As Hillary Rodham Clinton finished her last few weeks on the job, after a month of convalescence, how can we assess the secretary of state’s contributions?
The question is worth asking simply because of the job’s importance and its significance for U.S. national security. It is also relevant given Clinton’s unprecedented role in our national life over the last two decades.
She is probably the most politically powerful woman in U.S. history — at least in terms of positions held. She has come closer to being elected president than any other woman. She may well try again, and her record as secretary may be the best way to judge her candidacy for the highest job in the land. So how has she done?
My bottom line is this: Clinton has been a very good secretary – if more solid than spectacular. Pick your cliché or sports metaphor – she is more work horse than show horse, more an indefatigable marathoner (despite the setback last month) than a sprinter.

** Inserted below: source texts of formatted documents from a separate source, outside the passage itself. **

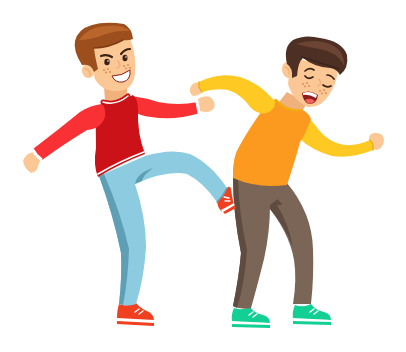
<!DOCTYPE html>
<html lang="en">
<head>
<meta charset="utf-8">
<title>Two boys fighting</title>
<style>
:root{--skin:#fbc895;--skin-shade:#f0b17c;--freckle:#d98a50;--ginger:#9c4f1c;--ginger-light:#b9652b;--ginger-dark:#7c3b14;--dark-hair:#4e2f24;--dark-hair-light:#6b4433;--dark-hair-deep:#3b221a;--red:#f93135;--crimson:#cb1218;--denim:#8ccbe0;--denim-dark:#5f9fb5;--sneaker:#f1401f;--orange:#fb9a1f;--yellow:#fdc922;--yellow-dark:#eeb013;--trouser:#7b6557;--trouser-dark:#5f4c41;--green:#12cf93;--mouth:#8c1d1d;--tongue:#f0605c;--ink:#3c2115}
html,body{margin:0;background:#fff}
body{width:406px;height:352px;overflow:hidden}
svg{display:block}
.skin{fill:var(--skin)}
.shade{fill:var(--skin-shade)}
.freckles{fill:var(--freckle)}
.line{fill:none;stroke-linecap:round;stroke-linejoin:round}
.white{fill:#fff}
</style>
</head>
<body>
<svg width="406" height="352" viewBox="0 0 406 352" role="img" aria-label="A grinning boy in a red top kicks a boy in an orange top from behind">
<defs>
<g id="freckle-patch"><circle r=".9"/><circle cx="4" cy="-1" r=".9"/><circle cx="2" cy="2.5" r=".9"/><circle cx="6" cy="2" r=".9"/></g>
<g id="green-shoe">
<path fill="var(--green)" d="M2 1Q10 4 18 0Q22 6 31 8Q38 10 38 16L0 15Q-1 7 2 1Z"/>
<path class="white" d="M0 14L38 16V18L0 17Z"/>
<path fill="var(--green)" d="M0 17L38 18V21L0 20Z"/>
<path class="line" stroke="#fff" stroke-width="1.4" d="M17 8L21 5M21 10L25 7"/>
</g>
</defs>

<g id="kicked-boy">
<g id="green-shoes">
<use href="#green-shoe" x="232" y="307"/>
<use href="#green-shoe" x="293" y="304"/>
</g>
<g id="brown-trousers">
<path fill="var(--trouser)" d="M258 184L287 183Q312 213 313 249Q314 277 311 304L293 304Q297 279 294 260Q289 231 265 203Z"/>
<path fill="var(--trouser-dark)" d="M266 187L282 204Q281 206 277 205Q288 222 293 247Q285 226 266 204Z"/>
<path fill="var(--trouser)" d="M233 177Q258 188 286 185Q281 198 270 205Q270 232 264 259Q257 287 251 308Q241 310 233 306Q239 277 241 253Q233 213 233 177Z"/>
<path fill="var(--trouser-dark)" d="M233 177L238 180Q239 214 247 250Q245 282 237 308L233 306Q239 277 241 253Q233 213 233 177Z"/>
</g>
<g id="forward-arm">
<path class="skin" d="M369 139Q369 133 375 133Q383 132 384 140Q383 148 377 150Q372 149 371 147Z"/>
<path fill="var(--yellow)" d="M304 115Q312 120 318 129Q328 142 344 145Q358 146 370 140Q375 145 373 150Q351 159 332 156Q311 150 299 138Z"/>
<path class="line" stroke="var(--yellow-dark)" stroke-width="1.4" d="M370 140Q374 144 373 150"/>
</g>
<path id="neck" class="shade" d="M287 92L307 103L300 115Q288 113 279 102Z"/>
<path id="orange-top" fill="var(--orange)" d="M276 99Q288 111 301 109Q309 113 311 119Q306 133 300 142Q296 158 287 185Q258 189 233 178Q232 157 240 145Q250 127 264 108Q269 100 276 99Z"/>
<path id="top-collar" class="line" stroke="var(--yellow-dark)" stroke-width="2" d="M276 100Q287 112 301 110"/>
<g id="raised-arm">
<path class="skin" d="M202 84Q195 80 191 86Q188 92 193 96Q198 96 203 92Z"/>
<path fill="var(--yellow)" d="M199 82Q219 72 240 77Q258 82 275 101Q276 109 267 113Q258 115 251 108Q241 94 228 90Q215 88 202 92Q198 87 199 82Z"/>
<path class="line" stroke="var(--yellow-dark)" stroke-width="1.4" d="M199 82Q198 88 202 92"/>
</g>
<g id="dazed-head">
<path class="skin" d="M291 57L338 69Q337 84 329 95Q321 108 308 107Q293 101 288 84Z"/>
<ellipse class="skin" cx="288" cy="70" rx="6" ry="8" transform="rotate(-12 288 70)"/>
<path class="line" stroke="var(--skin-shade)" stroke-width="1.5" d="M285 67Q290 68 289 74"/>
<path fill="var(--dark-hair)" d="M287 64Q283 47 293 40Q305 34 320 38Q342 41 347 55Q349 68 340 75Q337 69 330 68Q314 67 303 58Q298 62 297 76L292 78Q293 68 287 64Z"/>
<path fill="var(--dark-hair-light)" d="M296 44Q316 37 334 46Q345 53 344 65Q337 52 320 49Q307 47 296 44Z"/>
<path class="line" stroke="var(--dark-hair-deep)" stroke-width="1.5" d="M302 57Q318 62 339 69"/>
<path class="line" stroke="var(--ink)" stroke-width="1.7" d="M305 71Q309 67 314 70M327 75Q331 75 334 79M305 76Q308 80 313 77M323 85Q327 88 331 86"/>
<path class="line" stroke="var(--skin-shade)" stroke-width="1.6" d="M319 79Q323 84 318 86"/>
<g class="freckles"><use href="#freckle-patch" x="303" y="84"/><use href="#freckle-patch" x="320" y="91"/></g>
<path fill="var(--mouth)" d="M302 93Q310 89 318 95Q317 104 309 104Q303 102 302 93Z"/>
<path class="white" d="M303 93Q310 90 317 95L316 98Q309 94 303 95Z"/>
<path fill="var(--tongue)" d="M305 100Q310 97 315 101Q312 104 309 104Q307 103 305 100Z"/>
</g>
</g>

<g id="kicking-boy">
<g id="kicking-shoe">
<path fill="var(--sneaker)" d="M217 200L228 187Q231 186 231 190L234 206L222 212Q217 207 217 200Z"/>
<path class="white" d="M221 210L234 203L235 206L223 213Z"/>
<path fill="var(--sneaker)" d="M223 212L235 205L236 208L225 214Z"/>
<path class="line" stroke="#fff" stroke-width="1.3" d="M224 197L229 198M225 201L230 201"/>
</g>
<g id="standing-shoe">
<path fill="var(--sneaker)" d="M119 304Q127 307 136 303Q141 309 149 312Q154 315 154 321L117 319Q117 310 119 304Z"/>
<path class="white" d="M117 318L154 320V323L117 321Z"/>
<path fill="var(--sneaker)" d="M117 321L154 323V326L117 324Z"/>
<path class="line" stroke="#fff" stroke-width="1.4" d="M135 312L139 309M139 314L143 311"/>
</g>
<g id="blue-jeans">
<path fill="var(--denim)" d="M99 176L145 156Q172 148 190 154Q211 164 227 188Q224 197 217 202Q203 182 187 174Q166 170 135 184Q146 217 146 247Q144 279 136 304Q127 307 119 304Q122 278 121 253Q113 214 99 176Z"/>
<path fill="var(--denim-dark)" d="M99 176L104 174Q121 213 129 249Q128 280 123 305L119 304Q122 278 121 253Q113 214 99 176Z"/>
<path fill="var(--denim-dark)" d="M135 184Q137 173 153 168Q143 175 142 181Z"/>
<path class="line" stroke="var(--denim-dark)" stroke-width="1.3" d="M227 188Q223 196 217 202"/>
</g>
<g id="front-arm">
<path class="skin" d="M198 99Q204 95 210 97Q216 101 214 108Q210 114 200 111Z"/>
<path fill="var(--red)" d="M132 96Q146 98 158 102Q178 106 198 102L200 113Q174 121 151 117Q140 116 133 111Z"/>
<path class="line" stroke="#fff" stroke-width="3" d="M197 102L199 113"/>
</g>
<g id="red-top">
<path fill="var(--crimson)" d="M102 103Q116 104 133 95Q138 99 138 110Q137 133 145 154Q121 163 98 177Q93 165 96 148Q96 127 95 111Z"/>
<path class="line" stroke="#fff" stroke-width="1.5" d="M98 174Q120 161 144 152"/>
</g>
<g id="back-arm">
<path class="skin" d="M33 152Q25 154 23 161Q24 168 31 173Q37 172 38 166L41 158Z"/>
<path fill="var(--red)" d="M102 104Q91 105 80 112Q58 130 33 149Q36 156 42 160Q67 142 87 130Q101 129 105 117Q106 108 102 104Z"/>
<path class="line" stroke="#fff" stroke-width="3" d="M33 150Q36 156 41 159"/>
</g>
<path id="collar-neck" class="shade" d="M104 86L127 88L127 97Q116 104 105 101Z"/>
<path id="collar" class="line" stroke="var(--crimson)" stroke-width="5" d="M103 102Q116 106 128 96"/>
<path id="collar-stripe" class="line" stroke="#fff" stroke-width="1.5" d="M103 102Q116 106 128 96"/>
<g id="grinning-head">
<path class="skin" d="M88 50L130 38Q137 57 135 74Q133 90 119 91Q102 92 95 79Z"/>
<ellipse class="skin" cx="88" cy="71" rx="6" ry="7" transform="rotate(-15 88 71)"/>
<path class="line" stroke="var(--skin-shade)" stroke-width="1.5" d="M85 69Q90 69 90 75"/>
<path fill="var(--ginger)" d="M82 65Q73 51 75 41Q78 29 92 25Q105 21 124 24Q132 28 133 39Q128 41 123 40Q108 48 94 48Q95 57 98 69L94 72Q91 63 82 65Z"/>
<path fill="var(--ginger-light)" d="M79 40Q88 27 106 26Q121 24 130 31Q118 30 106 34Q91 40 79 40Z"/>
<path class="line" stroke="var(--ginger-dark)" stroke-width="1.5" d="M94 48Q108 48 123 40"/>
<path class="line" stroke="var(--ink)" stroke-width="2.2" d="M101 56Q107 54 112 57M121 54Q125 49 130 49"/>
<ellipse fill="var(--ink)" cx="107" cy="62" rx="2.7" ry="3.3"/><ellipse fill="var(--ink)" cx="125" cy="58" rx="2.5" ry="3.3"/>
<circle class="white" cx="108" cy="61" r=".8"/><circle class="white" cx="126" cy="57" r=".8"/>
<path class="line" stroke="var(--skin-shade)" stroke-width="1.7" d="M118 61Q122 66 117 68"/>
<g class="freckles"><use href="#freckle-patch" x="104" y="70"/><use href="#freckle-patch" x="124" y="66"/></g>
<path class="white" stroke="var(--mouth)" stroke-width="1" stroke-linejoin="round" d="M112 76Q122 76 130 70Q131 80 123 82Q115 83 112 76Z"/>
</g>
</g>
</svg>
</body>
</html>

For someone who almost won the presidency before becoming a subordinate to her rival in his Cabinet, and who was already among the world’s most famous women before taking the job, this is a remarkable testament to her work ethic, her humility and her selflessness. It does not necessarily place her in the top tier of U.S. secretaries of state of all time – but even if not, she is certainly in the very next level.
No assessment of Clinton, of course, can be considered complete now. The issues she labored on hardest are works in progress. It will not be possible to gauge her contribution until we see more about where a number of key issues — concerning China, Russia, Iran and Syria – as well as broader matters – like the fight against global poverty and nuclear weapons proliferation – wind up in a few years’ time.
[Republicans] need to maintain the GOP’s brand as strong on security and they feel that Trump is undermining that—that the investigation into him and his potential ties with Russia during the campaign really hurts their storyline.